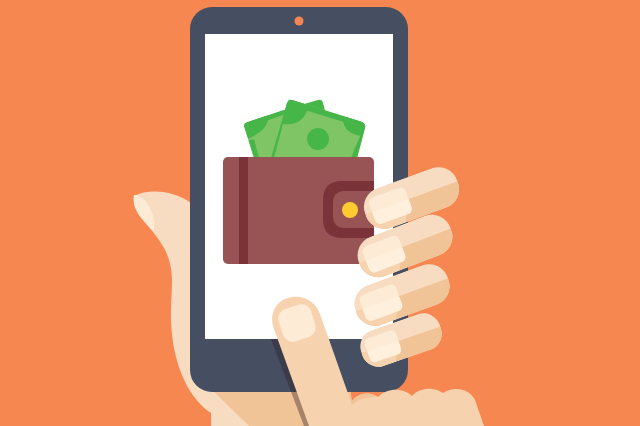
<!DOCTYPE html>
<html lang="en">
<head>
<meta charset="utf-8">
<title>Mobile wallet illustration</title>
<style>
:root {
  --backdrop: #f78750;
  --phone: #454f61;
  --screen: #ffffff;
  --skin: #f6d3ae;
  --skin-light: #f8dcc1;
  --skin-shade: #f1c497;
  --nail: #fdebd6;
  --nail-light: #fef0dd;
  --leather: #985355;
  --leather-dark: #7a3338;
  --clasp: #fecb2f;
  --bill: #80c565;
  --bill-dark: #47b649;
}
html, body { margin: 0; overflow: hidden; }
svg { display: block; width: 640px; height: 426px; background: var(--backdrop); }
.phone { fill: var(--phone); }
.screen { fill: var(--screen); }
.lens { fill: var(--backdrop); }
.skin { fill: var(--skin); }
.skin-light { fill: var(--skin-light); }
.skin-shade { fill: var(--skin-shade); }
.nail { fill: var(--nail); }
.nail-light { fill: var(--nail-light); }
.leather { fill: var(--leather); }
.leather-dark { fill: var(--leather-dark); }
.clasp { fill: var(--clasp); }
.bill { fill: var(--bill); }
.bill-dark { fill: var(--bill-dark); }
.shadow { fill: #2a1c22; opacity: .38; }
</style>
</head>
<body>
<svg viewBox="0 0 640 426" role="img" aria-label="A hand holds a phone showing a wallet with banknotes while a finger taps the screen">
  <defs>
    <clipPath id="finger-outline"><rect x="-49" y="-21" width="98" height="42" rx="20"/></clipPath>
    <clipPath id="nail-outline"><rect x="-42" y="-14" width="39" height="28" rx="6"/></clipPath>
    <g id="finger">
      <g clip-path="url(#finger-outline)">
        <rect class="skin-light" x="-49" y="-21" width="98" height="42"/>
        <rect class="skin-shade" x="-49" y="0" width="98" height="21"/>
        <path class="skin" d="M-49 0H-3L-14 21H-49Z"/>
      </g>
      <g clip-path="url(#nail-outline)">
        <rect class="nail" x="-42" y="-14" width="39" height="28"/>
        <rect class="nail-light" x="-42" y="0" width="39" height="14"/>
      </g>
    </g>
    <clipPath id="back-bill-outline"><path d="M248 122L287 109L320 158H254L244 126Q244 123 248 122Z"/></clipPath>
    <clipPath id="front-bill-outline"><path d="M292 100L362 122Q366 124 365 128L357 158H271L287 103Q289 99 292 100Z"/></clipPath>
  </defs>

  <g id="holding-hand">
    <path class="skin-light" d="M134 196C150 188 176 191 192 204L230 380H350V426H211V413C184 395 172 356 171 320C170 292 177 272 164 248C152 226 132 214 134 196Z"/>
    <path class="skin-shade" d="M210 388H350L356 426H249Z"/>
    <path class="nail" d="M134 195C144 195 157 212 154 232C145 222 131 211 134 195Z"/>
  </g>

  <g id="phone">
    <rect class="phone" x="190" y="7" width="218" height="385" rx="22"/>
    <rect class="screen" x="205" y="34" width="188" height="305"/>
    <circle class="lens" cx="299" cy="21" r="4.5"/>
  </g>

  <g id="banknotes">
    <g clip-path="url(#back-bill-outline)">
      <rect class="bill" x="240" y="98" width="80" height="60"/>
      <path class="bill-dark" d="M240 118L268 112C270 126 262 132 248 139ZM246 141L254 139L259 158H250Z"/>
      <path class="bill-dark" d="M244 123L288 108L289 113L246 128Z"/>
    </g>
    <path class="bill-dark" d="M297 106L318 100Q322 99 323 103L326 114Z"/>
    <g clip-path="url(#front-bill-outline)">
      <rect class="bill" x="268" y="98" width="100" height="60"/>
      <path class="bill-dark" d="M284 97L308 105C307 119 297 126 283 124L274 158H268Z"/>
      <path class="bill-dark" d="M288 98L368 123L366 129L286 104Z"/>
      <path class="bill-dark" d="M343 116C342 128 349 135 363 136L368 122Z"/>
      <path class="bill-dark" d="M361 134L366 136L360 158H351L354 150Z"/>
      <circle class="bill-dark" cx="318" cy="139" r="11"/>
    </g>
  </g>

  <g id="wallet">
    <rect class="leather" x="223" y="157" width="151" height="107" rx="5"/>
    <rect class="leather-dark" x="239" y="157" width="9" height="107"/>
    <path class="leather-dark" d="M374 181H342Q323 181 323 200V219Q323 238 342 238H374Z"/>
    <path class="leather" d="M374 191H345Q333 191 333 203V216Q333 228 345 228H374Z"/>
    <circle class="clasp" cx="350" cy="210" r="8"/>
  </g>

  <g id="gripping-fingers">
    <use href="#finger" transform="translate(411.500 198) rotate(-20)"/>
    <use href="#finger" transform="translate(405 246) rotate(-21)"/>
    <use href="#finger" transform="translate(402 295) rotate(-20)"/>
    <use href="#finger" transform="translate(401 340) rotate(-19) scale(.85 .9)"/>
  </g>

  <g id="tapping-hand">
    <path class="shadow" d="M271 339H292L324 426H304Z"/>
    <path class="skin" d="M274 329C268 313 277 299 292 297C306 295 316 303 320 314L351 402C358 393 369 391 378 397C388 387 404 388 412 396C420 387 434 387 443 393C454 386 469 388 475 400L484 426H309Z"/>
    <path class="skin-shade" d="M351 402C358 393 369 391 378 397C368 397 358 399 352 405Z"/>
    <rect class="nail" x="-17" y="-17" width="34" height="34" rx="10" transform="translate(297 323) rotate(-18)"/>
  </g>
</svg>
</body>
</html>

***

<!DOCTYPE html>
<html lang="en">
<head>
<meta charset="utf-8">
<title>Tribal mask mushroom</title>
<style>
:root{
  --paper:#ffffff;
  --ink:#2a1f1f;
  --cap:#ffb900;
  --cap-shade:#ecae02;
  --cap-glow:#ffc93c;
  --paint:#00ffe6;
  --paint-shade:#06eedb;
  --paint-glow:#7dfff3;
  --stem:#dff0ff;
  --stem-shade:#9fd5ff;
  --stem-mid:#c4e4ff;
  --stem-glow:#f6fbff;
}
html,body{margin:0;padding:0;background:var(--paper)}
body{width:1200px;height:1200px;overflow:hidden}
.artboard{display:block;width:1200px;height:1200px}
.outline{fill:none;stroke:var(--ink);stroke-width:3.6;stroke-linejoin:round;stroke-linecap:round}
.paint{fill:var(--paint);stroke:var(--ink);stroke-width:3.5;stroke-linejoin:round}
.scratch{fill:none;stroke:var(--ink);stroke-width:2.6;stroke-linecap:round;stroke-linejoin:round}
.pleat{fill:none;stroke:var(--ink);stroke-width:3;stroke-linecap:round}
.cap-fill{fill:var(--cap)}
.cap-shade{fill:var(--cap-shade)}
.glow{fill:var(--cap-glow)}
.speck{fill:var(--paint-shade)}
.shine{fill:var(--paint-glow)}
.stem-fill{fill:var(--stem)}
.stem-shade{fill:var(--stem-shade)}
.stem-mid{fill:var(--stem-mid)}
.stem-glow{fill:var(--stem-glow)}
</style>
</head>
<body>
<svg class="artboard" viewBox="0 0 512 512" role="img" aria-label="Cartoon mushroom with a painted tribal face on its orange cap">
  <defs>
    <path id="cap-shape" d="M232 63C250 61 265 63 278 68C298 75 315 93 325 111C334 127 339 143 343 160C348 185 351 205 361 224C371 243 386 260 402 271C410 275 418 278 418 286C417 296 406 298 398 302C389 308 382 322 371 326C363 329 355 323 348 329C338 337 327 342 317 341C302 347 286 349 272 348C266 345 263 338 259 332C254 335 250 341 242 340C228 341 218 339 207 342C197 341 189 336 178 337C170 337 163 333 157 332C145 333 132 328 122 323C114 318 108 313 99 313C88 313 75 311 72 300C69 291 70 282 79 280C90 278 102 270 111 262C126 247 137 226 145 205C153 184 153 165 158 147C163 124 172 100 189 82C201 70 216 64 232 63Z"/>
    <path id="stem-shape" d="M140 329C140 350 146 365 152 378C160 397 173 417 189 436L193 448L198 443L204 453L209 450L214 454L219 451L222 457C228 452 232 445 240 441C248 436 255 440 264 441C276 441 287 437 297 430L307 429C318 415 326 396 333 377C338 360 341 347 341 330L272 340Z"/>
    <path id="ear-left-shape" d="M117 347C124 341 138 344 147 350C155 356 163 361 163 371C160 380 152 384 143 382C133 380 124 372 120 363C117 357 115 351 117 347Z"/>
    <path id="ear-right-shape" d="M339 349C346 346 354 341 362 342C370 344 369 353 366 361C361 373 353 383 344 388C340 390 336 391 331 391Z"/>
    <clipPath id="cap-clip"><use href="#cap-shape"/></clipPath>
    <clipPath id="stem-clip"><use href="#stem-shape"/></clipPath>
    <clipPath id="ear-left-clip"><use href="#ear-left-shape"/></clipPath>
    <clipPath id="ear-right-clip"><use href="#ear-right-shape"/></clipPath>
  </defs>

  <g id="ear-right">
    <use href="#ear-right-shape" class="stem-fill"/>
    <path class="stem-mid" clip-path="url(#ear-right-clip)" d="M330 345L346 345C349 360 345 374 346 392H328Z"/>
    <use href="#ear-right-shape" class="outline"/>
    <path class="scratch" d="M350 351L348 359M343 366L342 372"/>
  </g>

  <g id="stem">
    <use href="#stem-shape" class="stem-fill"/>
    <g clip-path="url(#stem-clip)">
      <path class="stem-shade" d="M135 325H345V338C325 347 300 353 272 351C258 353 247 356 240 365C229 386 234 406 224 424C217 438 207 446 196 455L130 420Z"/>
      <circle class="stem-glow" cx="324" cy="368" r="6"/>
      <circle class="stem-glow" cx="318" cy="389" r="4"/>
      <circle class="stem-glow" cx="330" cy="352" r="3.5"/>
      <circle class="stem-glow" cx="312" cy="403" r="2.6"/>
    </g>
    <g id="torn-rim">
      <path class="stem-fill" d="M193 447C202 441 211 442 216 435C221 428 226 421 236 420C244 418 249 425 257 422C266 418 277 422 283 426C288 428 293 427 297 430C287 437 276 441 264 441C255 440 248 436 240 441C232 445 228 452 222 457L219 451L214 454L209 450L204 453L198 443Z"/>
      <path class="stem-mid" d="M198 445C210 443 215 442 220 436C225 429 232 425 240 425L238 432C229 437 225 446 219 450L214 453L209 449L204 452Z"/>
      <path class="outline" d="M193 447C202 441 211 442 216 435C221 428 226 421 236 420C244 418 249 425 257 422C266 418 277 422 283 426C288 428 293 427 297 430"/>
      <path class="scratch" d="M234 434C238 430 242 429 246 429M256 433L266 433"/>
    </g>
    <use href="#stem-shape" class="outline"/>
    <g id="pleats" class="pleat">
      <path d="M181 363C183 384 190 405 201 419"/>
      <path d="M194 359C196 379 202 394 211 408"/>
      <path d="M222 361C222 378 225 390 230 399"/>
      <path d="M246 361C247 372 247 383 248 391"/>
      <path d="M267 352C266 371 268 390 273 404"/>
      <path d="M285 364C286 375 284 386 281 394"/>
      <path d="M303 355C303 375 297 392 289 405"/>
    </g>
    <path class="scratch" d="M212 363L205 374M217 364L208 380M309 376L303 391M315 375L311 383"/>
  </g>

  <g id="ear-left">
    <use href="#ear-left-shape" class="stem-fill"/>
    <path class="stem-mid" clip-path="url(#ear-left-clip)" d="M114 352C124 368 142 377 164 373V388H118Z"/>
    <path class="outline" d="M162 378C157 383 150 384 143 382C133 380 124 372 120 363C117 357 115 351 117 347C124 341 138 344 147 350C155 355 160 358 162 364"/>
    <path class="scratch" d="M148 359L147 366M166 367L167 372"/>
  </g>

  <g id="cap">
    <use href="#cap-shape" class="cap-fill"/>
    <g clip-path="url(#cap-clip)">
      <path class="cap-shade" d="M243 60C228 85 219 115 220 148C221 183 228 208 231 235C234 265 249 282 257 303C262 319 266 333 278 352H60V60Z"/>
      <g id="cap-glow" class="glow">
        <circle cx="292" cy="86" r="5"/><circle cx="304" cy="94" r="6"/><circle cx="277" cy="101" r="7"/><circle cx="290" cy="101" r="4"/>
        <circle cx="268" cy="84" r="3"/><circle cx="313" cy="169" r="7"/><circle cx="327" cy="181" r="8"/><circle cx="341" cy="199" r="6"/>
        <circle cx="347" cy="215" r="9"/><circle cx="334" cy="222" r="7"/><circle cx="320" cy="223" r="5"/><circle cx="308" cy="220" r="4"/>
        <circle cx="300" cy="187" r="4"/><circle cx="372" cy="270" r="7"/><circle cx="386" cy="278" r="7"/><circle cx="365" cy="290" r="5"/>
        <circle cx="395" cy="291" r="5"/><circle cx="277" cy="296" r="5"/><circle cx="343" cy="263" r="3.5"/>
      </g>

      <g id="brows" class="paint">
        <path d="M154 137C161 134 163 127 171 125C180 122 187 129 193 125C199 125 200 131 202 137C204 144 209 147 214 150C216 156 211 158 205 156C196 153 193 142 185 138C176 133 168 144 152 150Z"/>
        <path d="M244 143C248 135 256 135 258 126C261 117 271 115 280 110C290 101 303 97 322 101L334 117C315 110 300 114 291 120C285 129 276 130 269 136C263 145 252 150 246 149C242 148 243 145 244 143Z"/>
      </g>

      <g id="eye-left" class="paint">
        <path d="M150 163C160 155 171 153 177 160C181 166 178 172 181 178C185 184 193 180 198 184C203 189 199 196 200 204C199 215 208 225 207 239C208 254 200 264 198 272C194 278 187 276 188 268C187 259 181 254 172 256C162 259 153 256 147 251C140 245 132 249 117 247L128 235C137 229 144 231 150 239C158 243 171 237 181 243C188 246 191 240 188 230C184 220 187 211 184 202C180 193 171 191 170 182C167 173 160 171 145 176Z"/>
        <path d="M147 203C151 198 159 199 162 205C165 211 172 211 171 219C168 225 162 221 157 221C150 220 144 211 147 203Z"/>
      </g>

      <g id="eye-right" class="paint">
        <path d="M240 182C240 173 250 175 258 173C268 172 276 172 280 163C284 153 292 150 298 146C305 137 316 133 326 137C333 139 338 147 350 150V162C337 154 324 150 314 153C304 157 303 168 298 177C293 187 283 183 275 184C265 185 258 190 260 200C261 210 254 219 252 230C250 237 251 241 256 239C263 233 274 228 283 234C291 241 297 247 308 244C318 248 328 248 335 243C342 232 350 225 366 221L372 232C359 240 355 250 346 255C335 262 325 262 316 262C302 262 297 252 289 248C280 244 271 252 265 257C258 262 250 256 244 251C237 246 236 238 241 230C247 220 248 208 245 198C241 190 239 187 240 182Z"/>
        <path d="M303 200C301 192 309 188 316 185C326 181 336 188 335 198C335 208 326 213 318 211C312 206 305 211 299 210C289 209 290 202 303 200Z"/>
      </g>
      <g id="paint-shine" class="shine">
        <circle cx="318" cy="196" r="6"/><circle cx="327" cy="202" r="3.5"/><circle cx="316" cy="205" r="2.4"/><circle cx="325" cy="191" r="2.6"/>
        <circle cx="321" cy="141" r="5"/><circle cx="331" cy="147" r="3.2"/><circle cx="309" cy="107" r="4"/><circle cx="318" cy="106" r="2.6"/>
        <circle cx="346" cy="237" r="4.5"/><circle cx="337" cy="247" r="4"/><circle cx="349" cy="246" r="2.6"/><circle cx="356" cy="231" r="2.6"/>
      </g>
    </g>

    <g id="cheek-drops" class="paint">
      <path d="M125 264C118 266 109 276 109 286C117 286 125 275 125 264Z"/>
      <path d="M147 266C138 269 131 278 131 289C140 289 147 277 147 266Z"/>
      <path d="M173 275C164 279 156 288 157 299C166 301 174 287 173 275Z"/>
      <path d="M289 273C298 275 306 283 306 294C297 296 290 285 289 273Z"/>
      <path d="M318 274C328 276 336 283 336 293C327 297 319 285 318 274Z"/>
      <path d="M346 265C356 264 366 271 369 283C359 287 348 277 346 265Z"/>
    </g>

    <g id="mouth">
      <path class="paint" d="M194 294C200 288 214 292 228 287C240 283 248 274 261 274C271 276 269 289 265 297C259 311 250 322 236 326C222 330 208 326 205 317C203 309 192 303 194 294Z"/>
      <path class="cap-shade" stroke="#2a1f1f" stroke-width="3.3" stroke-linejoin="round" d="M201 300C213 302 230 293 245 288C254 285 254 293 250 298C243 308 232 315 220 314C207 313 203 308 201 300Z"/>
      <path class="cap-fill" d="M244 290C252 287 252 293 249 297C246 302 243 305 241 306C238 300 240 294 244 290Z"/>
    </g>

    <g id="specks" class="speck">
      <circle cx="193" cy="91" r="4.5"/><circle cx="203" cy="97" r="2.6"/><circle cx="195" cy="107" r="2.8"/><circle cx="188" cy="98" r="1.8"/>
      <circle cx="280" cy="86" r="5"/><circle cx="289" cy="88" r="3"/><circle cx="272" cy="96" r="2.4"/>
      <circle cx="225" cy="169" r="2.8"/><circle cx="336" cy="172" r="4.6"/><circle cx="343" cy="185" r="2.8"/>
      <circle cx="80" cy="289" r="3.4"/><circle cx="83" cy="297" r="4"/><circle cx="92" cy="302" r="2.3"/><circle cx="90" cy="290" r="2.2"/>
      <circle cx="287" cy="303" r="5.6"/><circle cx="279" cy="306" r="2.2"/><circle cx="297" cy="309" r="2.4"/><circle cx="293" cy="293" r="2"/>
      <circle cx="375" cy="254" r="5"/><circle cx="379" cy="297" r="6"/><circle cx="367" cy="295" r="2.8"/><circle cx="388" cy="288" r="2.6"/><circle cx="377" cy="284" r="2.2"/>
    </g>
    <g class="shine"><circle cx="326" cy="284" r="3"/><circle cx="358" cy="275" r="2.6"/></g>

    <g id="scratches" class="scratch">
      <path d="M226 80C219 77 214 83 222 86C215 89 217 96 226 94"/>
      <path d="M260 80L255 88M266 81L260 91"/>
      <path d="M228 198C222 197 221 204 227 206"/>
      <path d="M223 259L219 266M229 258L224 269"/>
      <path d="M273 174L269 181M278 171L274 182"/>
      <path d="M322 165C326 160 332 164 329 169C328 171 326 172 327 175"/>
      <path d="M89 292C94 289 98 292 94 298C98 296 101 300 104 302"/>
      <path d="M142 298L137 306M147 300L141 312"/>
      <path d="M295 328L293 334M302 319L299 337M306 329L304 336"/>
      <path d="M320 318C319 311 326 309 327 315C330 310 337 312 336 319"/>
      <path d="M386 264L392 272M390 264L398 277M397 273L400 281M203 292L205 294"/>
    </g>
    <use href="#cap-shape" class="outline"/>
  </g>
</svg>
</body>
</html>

***

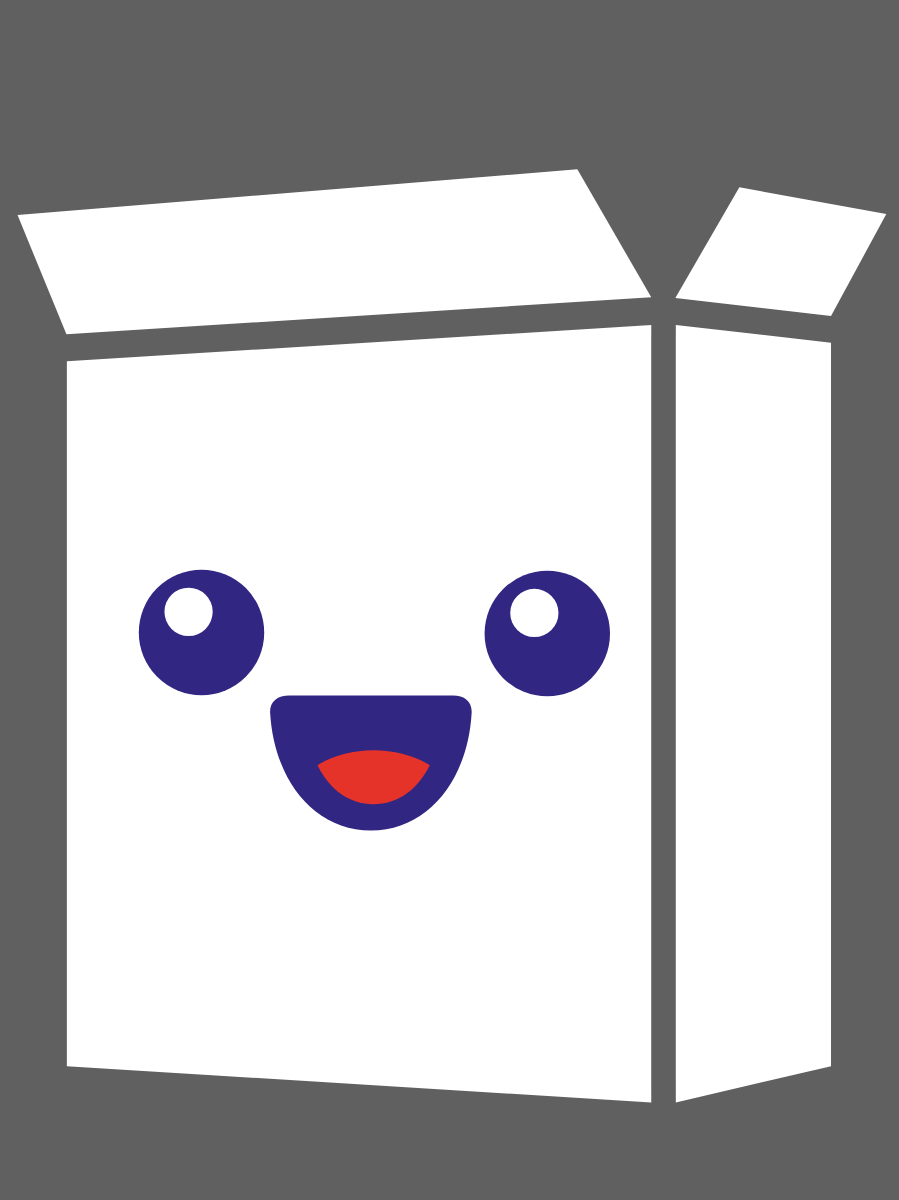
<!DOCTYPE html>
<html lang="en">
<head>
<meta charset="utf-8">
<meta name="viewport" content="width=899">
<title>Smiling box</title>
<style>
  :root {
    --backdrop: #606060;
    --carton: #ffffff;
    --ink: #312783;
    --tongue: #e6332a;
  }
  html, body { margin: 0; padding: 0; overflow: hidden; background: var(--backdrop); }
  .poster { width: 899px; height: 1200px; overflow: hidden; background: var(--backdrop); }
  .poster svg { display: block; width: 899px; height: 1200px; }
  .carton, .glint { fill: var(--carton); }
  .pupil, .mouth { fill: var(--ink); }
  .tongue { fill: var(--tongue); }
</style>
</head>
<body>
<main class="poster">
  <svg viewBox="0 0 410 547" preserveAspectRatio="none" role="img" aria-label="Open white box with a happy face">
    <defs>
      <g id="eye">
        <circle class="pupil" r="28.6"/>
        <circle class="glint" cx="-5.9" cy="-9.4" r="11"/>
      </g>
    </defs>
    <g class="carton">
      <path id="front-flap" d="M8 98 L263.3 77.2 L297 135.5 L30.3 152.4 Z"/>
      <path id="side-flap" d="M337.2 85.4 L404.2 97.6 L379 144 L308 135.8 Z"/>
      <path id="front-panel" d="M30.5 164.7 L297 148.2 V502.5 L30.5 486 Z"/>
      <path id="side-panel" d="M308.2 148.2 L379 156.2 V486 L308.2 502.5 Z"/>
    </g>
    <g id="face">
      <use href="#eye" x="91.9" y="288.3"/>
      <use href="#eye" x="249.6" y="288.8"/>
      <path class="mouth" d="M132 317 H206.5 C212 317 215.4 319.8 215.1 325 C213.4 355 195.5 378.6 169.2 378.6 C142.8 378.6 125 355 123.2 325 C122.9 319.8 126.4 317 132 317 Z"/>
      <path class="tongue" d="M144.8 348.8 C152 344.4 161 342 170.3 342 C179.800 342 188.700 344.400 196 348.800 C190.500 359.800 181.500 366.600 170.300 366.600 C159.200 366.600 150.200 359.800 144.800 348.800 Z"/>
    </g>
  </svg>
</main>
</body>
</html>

***

▶ Your task
Looking at the data above, say how many lines contain the word "leather", with no added words.

▶ Answer box
8